AIM OF THE TASK.
If a line in the listing below has the string "overflow", copy it out.

THE DATA.
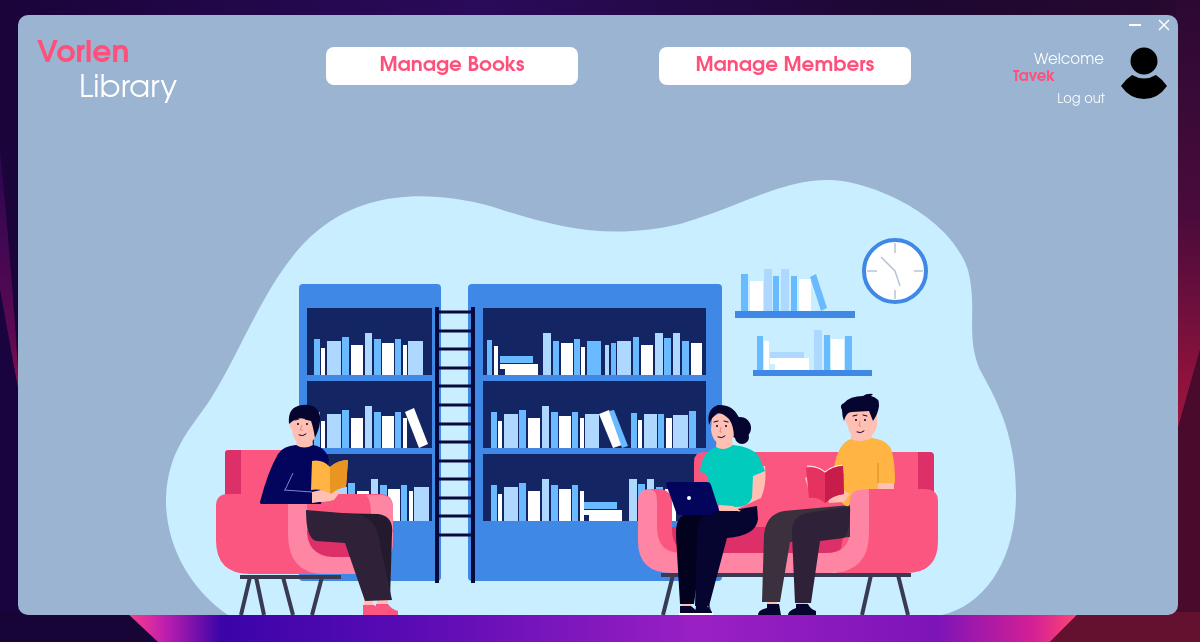
<!DOCTYPE html>
<html lang="en">
<head>
<meta charset="utf-8">
<title>Vorlen Library</title>
<style>
:root{--panel:#9ab4d1;--pink:#ff4f7b;--sofa:#fb567f;--sofa-dark:#de3068;--sofa-light:#ff85a4;--sky:#c9eeff;--case:#4088e6;--deep:#142564;--book-blue:#6abaff;--book-pale:#aed8ff;--navy:#03045c;--ink:#05052f;--skin:#ffbfb3;--trouser:#2f2238;--metal:#3a3a52}
*{box-sizing:border-box}
html,body{margin:0;width:1200px;height:642px;overflow:hidden}
body{position:relative;background:#1b0736;font-family:"TeX Gyre Adventor","Century Gothic",sans-serif}
.wallpaper{position:absolute;inset:0;display:block}
.window{position:absolute;left:18px;top:15px;width:1160px;height:600px;border-radius:10px;background:var(--panel);overflow:hidden}
.scene{position:absolute;inset:0;display:block}
.header *{position:absolute;margin:0;white-space:nowrap;text-decoration:none}
.brand{left:19px;top:19px;font-weight:400;color:#fff}
.brand span{line-height:40px}
.brand .first{left:0;top:0;font-size:30px;font-weight:700;color:var(--pink)}
.brand .second{left:42px;top:35px;font-size:31px}
.button{top:32px;width:252px;height:38px;border-radius:8px;background:#fff;color:var(--pink);font-size:20px;font-weight:700;line-height:38px;text-align:center}
.books{left:308px}
.members{left:641px}
.welcome{right:74px;top:35px;color:#fff;font-size:15px;line-height:20px}
.user{left:995px;top:52px;color:var(--pink);font-size:15px;font-weight:700;line-height:20px}
.logout{right:73px;top:75px;color:#fff;font-size:13px;line-height:18px}
.bb{fill:var(--book-blue)}.bp{fill:var(--book-pale)}.bw{fill:#fff}
.case{fill:var(--case)}.deep{fill:var(--deep)}
.sofa{fill:var(--sofa)}.sofa-dark{fill:var(--sofa-dark)}.sofa-light{fill:var(--sofa-light)}
.skin{fill:var(--skin)}.ink{fill:var(--ink)}.navy{fill:var(--navy)}.trouser{fill:var(--trouser)}
.legs{fill:none;stroke:var(--metal);stroke-width:4}
.line{fill:none;stroke:var(--ink);stroke-linecap:round}
</style>
</head>
<body>
<svg class="wallpaper" width="1200" height="642" viewBox="0 0 1200 642" aria-hidden="true">
  <defs>
    <linearGradient id="night"><stop stop-color="#1a0439"/><stop offset=".4" stop-color="#2a0a5a"/><stop offset=".75" stop-color="#1d0833"/><stop offset="1" stop-color="#28082e"/></linearGradient>
    <linearGradient id="left-glow" x2="0" y2="1"><stop stop-color="#2a0550"/><stop offset=".75" stop-color="#5c0a52"/><stop offset="1" stop-color="#9c1146"/></linearGradient>
    <linearGradient id="right-glow" x2="0" y2="1"><stop stop-color="#2b0932"/><stop offset=".5" stop-color="#4a0b3c"/><stop offset="1" stop-color="#a3153c"/></linearGradient>
    <linearGradient id="floor-glow"><stop stop-color="#ff3f85"/><stop offset=".04" stop-color="#c01fae"/><stop offset=".1" stop-color="#3a04a8"/><stop offset=".3" stop-color="#5a0bb4"/><stop offset=".6" stop-color="#9a20c4"/><stop offset=".85" stop-color="#7d14b8"/><stop offset=".95" stop-color="#d31f95"/><stop offset="1" stop-color="#ff4a70"/></linearGradient>
  </defs>
  <rect width="1200" height="642" fill="url(#night)"/>
  <path d="M0 150Q12 270 20 400L0 290z" fill="url(#left-glow)"/>
  <path d="M0 290L20 400V642H0z" fill="#1a0440"/>
  <path d="M1200 0V350L1176 435V0z" fill="url(#right-glow)"/>
  <path d="M1200 350V642H1040L1176 600V435z" fill="#4a0a2c"/>
  <path d="M0 612H128L160 642H0z" fill="#170537"/>
  <path d="M126 612H1080L1050 642H158z" fill="url(#floor-glow)"/>
  <path d="M1080 612H1200V642H1050z" fill="#64102f"/>
</svg>
<main class="window">
  <svg class="scene" width="1160" height="600" viewBox="18 15 1160 600" role="img" aria-label="Three people reading and working on sofas in a library">
    <defs>
      <g id="books-short">
        <path class="bb" d="M0 0v-36h6V0zM28 0v-38h7V0zM60 0v-36h7V0zM81 0v-36h6V0z"/>
        <path class="bw" d="M7 0v-27h4V0zM37 0v-30h12V0zM68 0v-32h12V0zM89 0v-30h4V0z"/>
        <path class="bp" d="M13 0v-34h14V0zM51 0v-42h7V0z"/>
      </g>
      <path id="book-end" class="bp" d="M94 0v-34h15V0z"/>
      <g id="books-mid">
        <path class="bp" d="M0 0v-42h8V0zM62 0v-30h4V0zM74 0v-34h14V0z"/>
        <path class="bb" d="M10 0v-34h6V0zM31 0v-36h6V0zM44 0v-34h14V0zM68 0v-32h5V0zM90 0v-38h6V0z"/>
        <path class="bw" d="M18 0v-32h12V0zM38 0v-28h4V0zM98 0v-30h12V0z"/>
      </g>
      <g id="books-tail">
        <path class="bp" d="M0 0v-42h8V0zM18 0v-42h7V0z"/>
        <path class="bb" d="M9 0v-37h7V0zM27 0v-34h7V0z"/>
        <path class="bw" d="M36 0v-32h11V0z"/>
      </g>
      <g id="book-stack"><path class="bw" d="M5 0h33v-6H5zM0-6h38v-5H0z"/><path class="bb" d="M0-12h33v-7H0z"/></g>
    </defs>

    <path fill="var(--sky)" d="M228 615C188 588 165 542 166 498C168 450 190 430 210 400C245 345 272 262 325 225C370 192 430 190 490 206C560 229 610 240 680 224C740 207 780 180 828 180C870 180 950 215 968 270C978 310 965 335 980 370C1000 405 1016 440 1016 495C1016 560 985 605 942 615z"/>

    <g id="bookcases">
      <rect class="case" x="299" y="284" width="142" height="297" rx="4"/>
      <path class="deep" d="M307 308h125v67H307zM307 381h125v67H307zM307 454h125v67H307z"/>
      <use href="#books-short" x="314" y="375"/><use href="#book-end" x="314" y="375"/>
      <use href="#books-short" x="314" y="448"/>
      <path class="bw" d="M405 412l9-4 14 36-9 4z"/>
      <use href="#books-short" x="320" y="521"/><use href="#book-end" x="320" y="521"/>
      <rect class="case" x="468" y="284" width="254" height="297" rx="4"/>
      <path class="deep" d="M483 308h223v67H483zM483 381h223v67H483zM483 454h223v67H483z"/>
      <path class="bb" d="M487 375v-35h5v35z"/><path class="bw" d="M494 375v-29h4v29z"/>
      <use href="#book-stack" x="500" y="375"/>
      <use href="#books-mid" x="543" y="375"/><use href="#books-tail" x="655" y="375"/>
      <use href="#books-short" x="491" y="448"/><path class="bp" d="M585 448v-34h14v34z"/>
      <path class="bw" d="M599 414l10-4 13 35-9 3z"/><path class="bb" d="M609 411l5-1 14 36-6 2z"/>
      <path class="bb" d="M631 448v-35h6v35zM658 448v-34h6v34zM689 448v-37h7v37z"/>
      <path class="bw" d="M638 448v-28h4v28zM666 448v-30h6v30z"/><path class="bp" d="M644 448v-34h13v34zM673 448v-33h15v33z"/>
      <use href="#books-short" x="491" y="521"/>
      <use href="#book-stack" x="584" y="521"/><use href="#books-tail" x="629" y="521"/>
    </g>

    <g id="ladder" fill="none" stroke="#080a3c">
      <path stroke-width="4" d="M437 307V583M473 307V583"/>
      <path stroke-width="3" d="M437 312h36M437 331h36M437 349h36M437 368h36M437 386h36M437 405h36M437 424h36M437 442h36M437 461h36M437 479h36M437 498h36M437 516h36M437 535h36"/>
    </g>

    <g id="wall-shelves">
      <path class="case" d="M735 311h120v7H735zM753 370h119v6H753z"/>
      <path class="bb" d="M741 311v-37h7v37zM773 311v-35h6v35zM791 311v-35h6v35zM810 277l6-3 11 34-6 3z"/>
      <path class="bw" d="M750 311v-30h13v30zM799 311v-32h12v32z"/>
      <path class="bp" d="M764 311v-42h8v42zM781 311v-42h8v42z"/>
      <path class="bb" d="M757 370v-34h6v34zM824 370v-35h6v35zM845 370v-34h7v34z"/>
      <path class="bw" d="M764 370v-29h5v29zM775 370v-6h34v6zM770 364v-6h39v6zM831 370v-31h13v31z"/>
      <path class="bp" d="M770 358v-6h34v6zM814 370v-40h8v40z"/>
    </g>

    <g id="clock" fill="none">
      <circle cx="895" cy="271" r="31" fill="#fff" stroke="var(--case)" stroke-width="4"/>
      <path stroke="#b9c3d8" stroke-width="1.5" d="M895 243v10M895 290v9M867 271h10M914 271h9M881 257l14 14 5 15"/>
    </g>

    <g id="armchair">
      <path class="legs" d="M240 577h101M250 577l-9 38M256 577l8 38M283 577l10 38M322 577l-10 38"/>
      <rect class="sofa-dark" x="225" y="450" width="30" height="60" rx="3"/>
      <path class="sofa" d="M241 450h60q18 0 18 18v40h-78z"/>
      <path class="sofa" d="M216 506q0-12 12-12H380q13 0 13 14v32q0 34-36 34H250q-34 0-34-34z"/>
      <path class="sofa-light" d="M366 495h14q13 0 13 14v31q0 34-36 34h-32q-37 0-37-40v-30h19v22q0 30 30 30h20q14 0 14-18V514q0-15-5-19z"/>
      <path class="sofa-dark" d="M307 530h64v14q0 12-14 13h-25q-25-2-25-27z"/>
    </g>

    <g id="reader-left">
      <path class="skin" d="M364 594h9v14h-9zM377 594h11v14h-11z"/>
      <path class="sofa" d="M363 605h11q7 5 13 5v5h-24zM376 604h12q3 5 10 7v4h-22z"/>
      <path fill="#241a2e" d="M330 513l48 1q16 2 14 20l-2 66h-13l-5-56-50-4z"/>
      <path class="trouser" d="M306 510l48 4q21 2 25 25l13 61-27 1-20-58-29-2q-10-3-10-30z"/>
      <path class="skin" d="M297 432h15l1 16q-8 6-17 0z"/>
      <path class="navy" d="M260 502q8-31 18-48 5-8 18-9 8 5 17 0 13 2 16 15l-8 44h-58q-4 0-3-2z"/>
      <path d="M285 490l8-17M284 490l28 2" fill="none" stroke="#7d86c9"/>
      <path class="skin" d="M291 416q13-10 27 0v15q-4 13-14 13-11-1-12-14-5-5-1-14z"/>
      <path class="ink" d="M289 424q-2-17 13-19 15-2 18 11 1 10-5 22-2-12-4-17-9-4-14-2-4 1-8 5z"/>
      <circle class="ink" cx="298" cy="424" r="1"/><circle class="ink" cx="307" cy="424" r="1"/>
      <path class="line" d="M295 420l4-1M305 419l4 1M299 435q4 2 7-1"/>
      <path fill="none" stroke="#e58c86" d="M302 425l-2 5h3"/>
      <path class="skin" d="M312 492l18-4 10 4-6 8-22 3z"/>
      <path fill="#ffb443" d="M312 461q10-2 18 6 8-7 18-7l-2 27q-9 1-16 8-8-7-19-5z"/>
      <path fill="#e99522" d="M348 460l-2 27q-9 1-16 8v-28q8-7 18-7z"/>
      <path class="skin" d="M320 492q7-2 13 3l-2 6-11 1z"/>
    </g>

    <g id="sofa">
      <path class="legs" d="M661 575h250M673 575l-10 40M700 575l10 40M871 575l-9 40M898 575l10 40"/>
      <path class="sofa-dark" d="M900 452h30q4 0 4 4v44h-34z"/>
      <path class="sofa" d="M694 462q0-10 10-10H918v90H694z"/>
      <path class="sofa-dark" d="M665 527h190v28H665z"/>
      <path class="sofa" d="M650 489h8q14 0 14 14v26q0 24 24 24h-40z"/>
      <path class="sofa" d="M850 502q0-13 14-13h60q14 0 14 12v40q0 32-32 32h-70z"/>
      <path class="sofa-light" d="M638 502q0-13 12-13 7 1 7 12v26q0 26 24 26H826q24 0 24-24V502q0-13 14-13h5v44q0 40-40 40H672q-34 0-34-32z"/>
    </g>

    <g id="woman">
      <path class="skin" d="M681 594h10v14h-10zM698 594h10v14h-10z"/>
      <path class="ink" d="M680 606h11l7 6v3h-18zM696 606h11l5 6v3h-17z"/>
      <path stroke="#fff" stroke-width="2" d="M679 614h19M696 614h17"/>
      <path fill="#02021f" d="M736 510l-49 4q-12 2-11 22l4 68h14l9-66z"/>
      <path class="ink" d="M757 506l-46 8q-14 2-14 20l-2 72h14l18-68q29-2 31-19z"/>
      <circle class="ink" cx="740" cy="428" r="11"/><circle class="ink" cx="742" cy="437" r="7"/>
      <path class="skin" d="M717 432h14l2 15q-8 7-17 1z"/>
      <path class="skin" d="M753 468l12-2q2 18-4 32l-30 14-8-5 27-14z"/>
      <path fill="#00cbbd" d="M700 471q2-19 16-24 8 5 17-2 20 2 26 12l6 14-12 5-1 22q-4 10-19 9l-24-4-1-27z"/>
      <path class="skin" d="M712 418q11-10 23 0v13q-2 13-12 13t-12-14z"/>
      <path class="ink" d="M709 425q-3-16 9-20 16-1 22 15 1 12-6 18 0-12-5-19-6-6-11-6-6 3-9 12z"/>
      <circle class="ink" cx="717" cy="426" r="1"/><circle class="ink" cx="726" cy="426" r="1"/>
      <path class="line" d="M714 422l4-1M724 421l4 1M718 437q4 2 7-1"/>
      <path fill="none" stroke="#e58c86" d="M721 427l-1 5h2"/>
      <path class="skin" d="M719 505l14 1 8 5-12 2-11-2z"/>
      <path class="navy" d="M666 484q0-2 3-2h38q3 0 4 3l9 28-2 2h-38q-3 0-4-3z"/>
      <path class="ink" d="M713 511h25v4h-25z"/><circle cx="689" cy="498" r="2" fill="#fff"/>
    </g>

    <g id="reader-right">
      <path class="skin" d="M767 594h10v14h-10zM797 594h10v14h-10z"/>
      <path class="ink" d="M767 604h12l2 11h-23q0-5 9-7zM796 604h12q2 5 8 7v4h-28q0-4 8-7z"/>
      <path fill="#3b303e" d="M850 505l-66 6q-18 3-20 24l-2 67h18l10-60 60-5z"/>
      <path class="trouser" d="M850 506l-43 7q-16 3-15 22l3 68h16l9-62 24-3q7-8 6-32z"/>
      <path class="skin" d="M851 428h20l1 13q-10 7-21 0zM878 480h16v9h-25q-14 0-18 4l-12 7-9-8 14-7z"/>
      <path fill="#ffb443" d="M834 468q4-25 17-29 10 5 21-1 17 2 20 14 3 10 3 31h-17v6h-14q-14 0-14 14l-1 3q-6 1-8-6l3-26z"/>
      <path fill="none" stroke="#d98a20" d="M878 483v-20"/>
      <path class="skin" d="M846 412q15-8 31 0v14q-5 14-15 14-13-2-14-14-5-6-2-14z"/>
      <path class="ink" d="M842 410q-3-5 2-7 6-7 19-7 4-3 10-2l-2 2q9 2 8 10-1 8-6 15l-4-10-17 1q-6 0-8 9-2-5-2-11z"/>
      <circle class="ink" cx="856" cy="420" r="1"/><circle class="ink" cx="865" cy="420" r="1"/>
      <path class="line" d="M853 416l4-1M863 415l4 1M857 432q4 2 7-1"/>
      <path fill="none" stroke="#e58c86" d="M860 421l-1 5h2"/>
      <path class="skin" d="M805 478l8-4 4 10-9 4zM828 496l14-6 8 4-6 8-15 1z"/>
      <path fill="#e6325f" d="M806 468q11-2 19 5 8-7 18-7l1 28q-11 1-19 9-7-6-16-5z"/>
      <path fill="#c81d4b" d="M843 466l1 28q-11 1-19 9v-30q8-7 18-7z"/>
      <path fill="none" stroke="#fff" d="M807 466q11 0 18 6 7-6 17-7"/>
    </g>

    <g id="window-controls" fill="none" stroke="#fff" stroke-width="2"><path d="M1129 25h12"/><path stroke-width="1.5" d="M1159 20l10 10M1169 20l-10 10"/></g>
    <g id="avatar"><circle cx="1144" cy="61" r="13.5"/><path d="M1121 86Q1126 79 1132 75Q1144 82 1156 75Q1162 79 1167 86Q1158 99 1144 99T1121 86z"/></g>
  </svg>
  <header class="header">
    <h1 class="brand"><span class="first">Vorlen</span> <span class="second">Library</span></h1>
    <a class="button books" href="#">Manage Books</a>
    <a class="button members" href="#">Manage Members</a>
    <p class="welcome">Welcome</p>
    <p class="user">Tavek</p>
    <a class="logout" href="#">Log out</a>
  </header>
</main>
</body>
</html>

ANSWER SPACE.
html,body{margin:0;width:1200px;height:642px;overflow:hidden}
.window{position:absolute;left:18px;top:15px;width:1160px;height:600px;border-radius:10px;background:var(--panel);overflow:hidden}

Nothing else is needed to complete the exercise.